Task requirements: In the material below, find each line with the string "number" and copy it.

◆ ◆ ◆ ◆

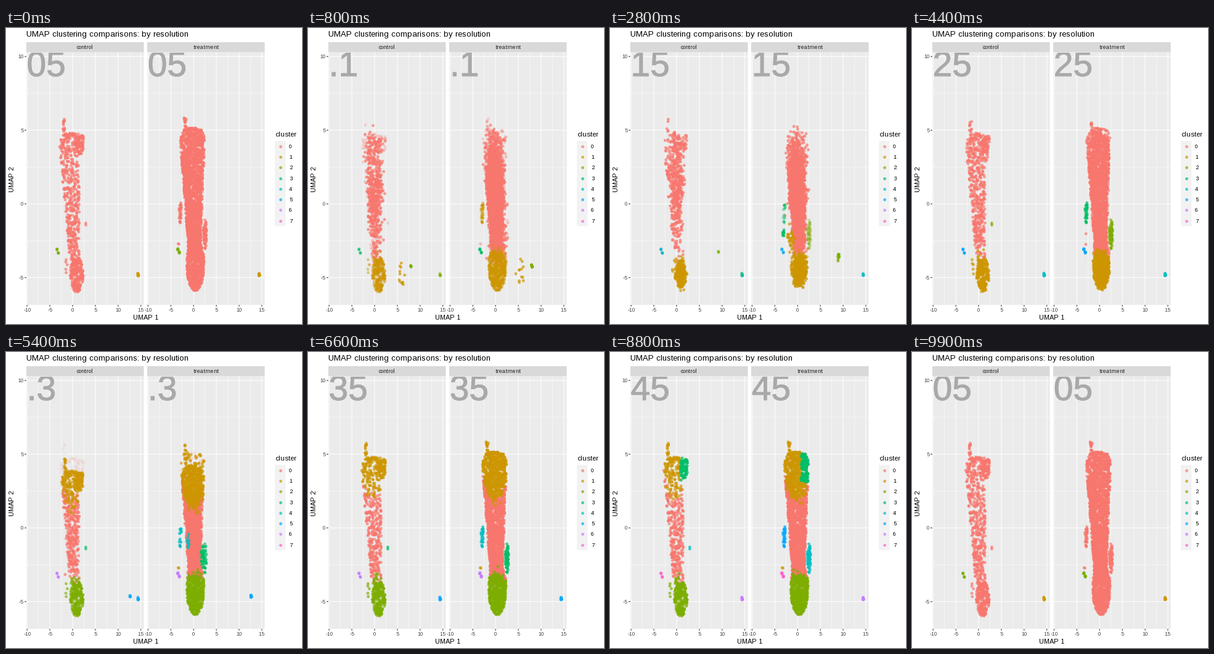
A matplotlib script that plays this animation: 480 px wide and 480 px high, repeating every 10 s.

```python
import numpy as np
import matplotlib.pyplot as plt
from matplotlib.animation import FuncAnimation
from matplotlib.colors import to_rgb
from matplotlib.patches import Rectangle
from matplotlib.patheffects import withStroke

plt.rcParams["font.family"] = "Liberation Sans"
plt.rcParams["text.hinting_factor"] = 1
rng = np.random.default_rng(7)

SIZE, DPI = 480, 72          # at 72 dpi one point equals one pixel
TOP, BOTTOM, WIDTH = 39.5, 449, 190.5
PANELS = [(33, 108, "control"), (229, 304.2, "treatment")]
UX, UY, Y0 = 7.38, 23.9, 285.2
COLORS = [to_rgb(c) for c in (
    "#F8766D", "#CD9600", "#7CAE00", "#00BE67",
    "#00BFC4", "#00A9FF", "#C77CFF", "#FF61CC")]
ALPHA, DOT = 0.7, 4.8 ** 2
STEPS = 9
LABELS = [f"{0.05 * (i + 1):.2f}".rstrip("0") for i in range(STEPS)]
MARKS = np.linspace(1, 99, STEPS + 1).round()

# Resolution step at which each zone splits off, in cluster order
BIRTH = {"mid": 0, "high": 5, "low": 1, "corner": 8,
         "right": 3, "left": 3, "far": 0, "mini": 0}
PARENT = {"corner": "high", "left": "low"}


def box(n, x0, x1, y0, y1):
    return rng.uniform((x0, y0), (x1, y1), (n, 2))


def ellipse(n, cx, cy, rx, ry):
    r, a = np.sqrt(rng.random(n)), rng.uniform(0, 2 * np.pi, n)
    return np.column_stack([cx + rx * r * np.cos(a), cy + ry * r * np.sin(a)])


def wedge(n, y0, y1, left, right, skew):
    """Band with sloping edges and a rounded top, denser upwards."""
    y = y1 - (y1 - y0) * rng.random(n) ** skew
    taper = (1 - np.clip((y - y1 + 1.2) / 1.2, 0, 1) ** 2) ** 0.25
    lo, hi = np.polyval(left, y), np.polyval(right, y)
    return np.column_stack([(lo + (hi - lo) * rng.random(n)) * taper, y])


def body(pts):
    """Label the points of the main column by height, with fuzzy borders."""
    return [("body", pts)]


def specks(n_mini):
    return [("far", box(12, 14.33, 14.5, -4.9, -4.7)),
            ("mini", box(n_mini // 2, -3.48, -3.36, -3.16, -3.04)),
            ("mini", box(n_mini // 2, -3.2, -3.08, -3.36, -3.26))]


CONTROL = [
    ("body", wedge(480, -3.8, 4.8, (-0.3, -1.75), (0, 1.5), 1.25)),
    ("body", ellipse(75, 1.6, 4.1, 0.95, 0.75)),
    ("body", ellipse(250, 0.9, -4.8, 1.45, 1.2)),
    ("body", box(5, -1.8, -1.0, -5.0, -3.3)),
    ("right", box(2, 2.7, 2.95, -1.9, -1.2)),
    ("high", box(14, -2.15, -1.65, 4.9, 5.9)),
] + specks(6)

TREATMENT = [
    ("body", wedge(2100, -3.6, 5.15, (-0.25, -1.9), (0.13, 1.9), 1.0)),
    ("body", ellipse(700, 0.4, -4.1, 1.95, 1.8)),
    ("left", ellipse(32, -2.95, -0.5, 0.28, 0.85)),
    ("right", ellipse(60, 2.55, -2.05, 0.42, 1.0)),
    ("high", box(18, -2.1, -1.6, 4.9, 5.85)),
    ("high", box(2, -3.5, -3.1, -2.9, -2.7)),
] + specks(12)


def zones_of(names, pts):
    """Cut the main column by height, with borders that vary per step."""
    x, y = pts.T
    noise = rng.normal(0, 0.3, len(y))
    cut = np.select([y + noise < -3.5, (x > 0.8) & (y > 3.1),
                     y + noise > 2.1 + 0.18 * x ** 2],
                    ["low", "corner", "high"], "mid")
    return np.where(names == "body", cut, names)


def number(zone, step):
    """Cluster number of a zone: its rank among those already split off."""
    while BIRTH[zone] > step:
        zone = PARENT.get(zone, "mid")
    return [z for z in BIRTH if BIRTH[z] <= step].index(zone)


def split(parts):
    """Points of every cluster at every step."""
    pts = np.vstack([p for _, p in parts])
    names = np.concatenate([[name] * len(p) for name, p in parts])
    order = rng.permutation(len(pts))
    pts, names = pts[order], names[order]
    steps = []
    for step in range(STEPS):
        c = np.array([number(z, step) for z in zones_of(names, pts)])
        steps.append([pts[c == g] for g in range(len(COLORS))])
    return steps


STATES = [split(CONTROL), split(TREATMENT)]


def phase(frame):
    """Current step, next step and progress between them."""
    if not MARKS[0] <= frame < MARKS[-1]:
        return 0, 1, 0.0
    k = int(np.searchsorted(MARKS, frame, side="right")) - 1
    return k, (k + 1) % STEPS, (frame - MARKS[k]) / (MARKS[k + 1] - MARKS[k])


def tween(now, then, p):
    """Pair rows in order inside each cluster; spare rows fade."""
    xy, rgba = [], []
    for color, a, b in zip(COLORS, now, then):
        n = min(len(a), len(b))
        for pts, alpha in ((a[:n] + (b[:n] - a[:n]) * p, 1),
                           (a[n:], 1 - p), (b[n:], p)):
            xy.append(pts)
            rgba += [(*color, ALPHA * alpha)] * len(pts)
    return np.vstack(xy), rgba


fig = plt.figure(figsize=(SIZE / DPI, SIZE / DPI), dpi=DPI, facecolor="white")
ax = fig.add_axes([0, 0, 1, 1])
ax.set(xlim=(0, SIZE), ylim=(SIZE, 0))
ax.axis("off")


def text(x, y, s, size, color="black", ha="left", **kw):
    return ax.text(x, y, s, fontsize=size, color=color, ha=ha, va="baseline", **kw)


def rect(x, y, w, h, color):
    return ax.add_patch(Rectangle((x, y), w, h, fc=color, ec="none", lw=0, snap=False))


def line(xs, ys, width, color="white"):
    ax.plot(xs, ys, color=color, lw=width, solid_capstyle="butt", zorder=1.5, snap=False)


text(33, 14, "UMAP clustering comparisons: by resolution", 13.2)
text(226, 473, "UMAP 1", 11, ha="center")
text(13.2, 244.5, "UMAP 2", 11, ha="center", rotation=90, rotation_mode="anchor")

dots, marks = [], []
for left, zero, name in PANELS:
    right = left + WIDTH
    rect(left, 23, WIDTH, TOP - 23, "#D9D9D9")
    text(left + WIDTH / 2, 34.2, name, 8.8, "#1A1A1A", "center")
    panel = rect(left, TOP, WIDTH, BOTTOM - TOP, "#EBEBEB")
    for v in np.arange(-7.5, 15, 5):
        line([zero + v * UX] * 2, [TOP, BOTTOM], 0.53)
    for v in (-2.5, 2.5, 7.5):
        line([left, right], [Y0 - v * UY] * 2, 0.53)
    for v in range(-10, 16, 5):
        x = zero + v * UX
        line([x, x], [TOP, BOTTOM], 1.07)
        line([x, x], [BOTTOM, BOTTOM + 2.75], 1.07, "#333333")
        text(x, 460, str(v), 8.8, "#4D4D4D", "center")
    for v in range(-5, 11, 5):
        line([left, right], [Y0 - v * UY] * 2, 1.07)
    mark = text(zero - 9 * UX, 78, "", 56.9, "#A9A9A9", "center", zorder=2,
                path_effects=[withStroke(linewidth=1, foreground="#A9A9A9")])
    mark.set_clip_path(panel)
    mark.set_clip_on(True)
    marks.append(mark)
    dots.append(ax.scatter([], [], s=DOT, linewidths=0, zorder=3))

for v in range(-5, 11, 5):
    y = Y0 - v * UY
    line([30.2, 33], [y, y], 1.07, "#333333")
    text(28.3, y + 3.1, str(v), 8.8, "#4D4D4D", "right")

text(436, 176, "cluster", 11)
rect(436, 183, 17.28, 8 * 17.28, "#F2F2F2")
for g, color in enumerate(COLORS):
    y = 191.7 + 17.28 * g
    ax.scatter([444.7], [y], s=DOT, color=[color], alpha=ALPHA, linewidths=0, zorder=3)
    text(459, y + 3.1, str(g), 8.8)


def draw(frame):
    k, nxt, p = phase(frame)
    label = LABELS[k if p < 0.5 else nxt]
    for (_, zero, _), states, dot, mark in zip(PANELS, STATES, dots, marks):
        xy, rgba = tween(states[k], states[nxt], p)
        dot.set_offsets(xy * [UX, -UY] + [zero, Y0])
        dot.set_facecolors(rgba)
        mark.set_text(label)
    return dots + marks


anim = FuncAnimation(fig, draw, frames=100, interval=100, repeat=True)
plt.show()
```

◆ ◆ ◆ ◆

Problem solution:
def number(zone, step):
    """Cluster number of a zone: its rank among those already split off."""
        c = np.array([number(z, step) for z in zones_of(names, pts)])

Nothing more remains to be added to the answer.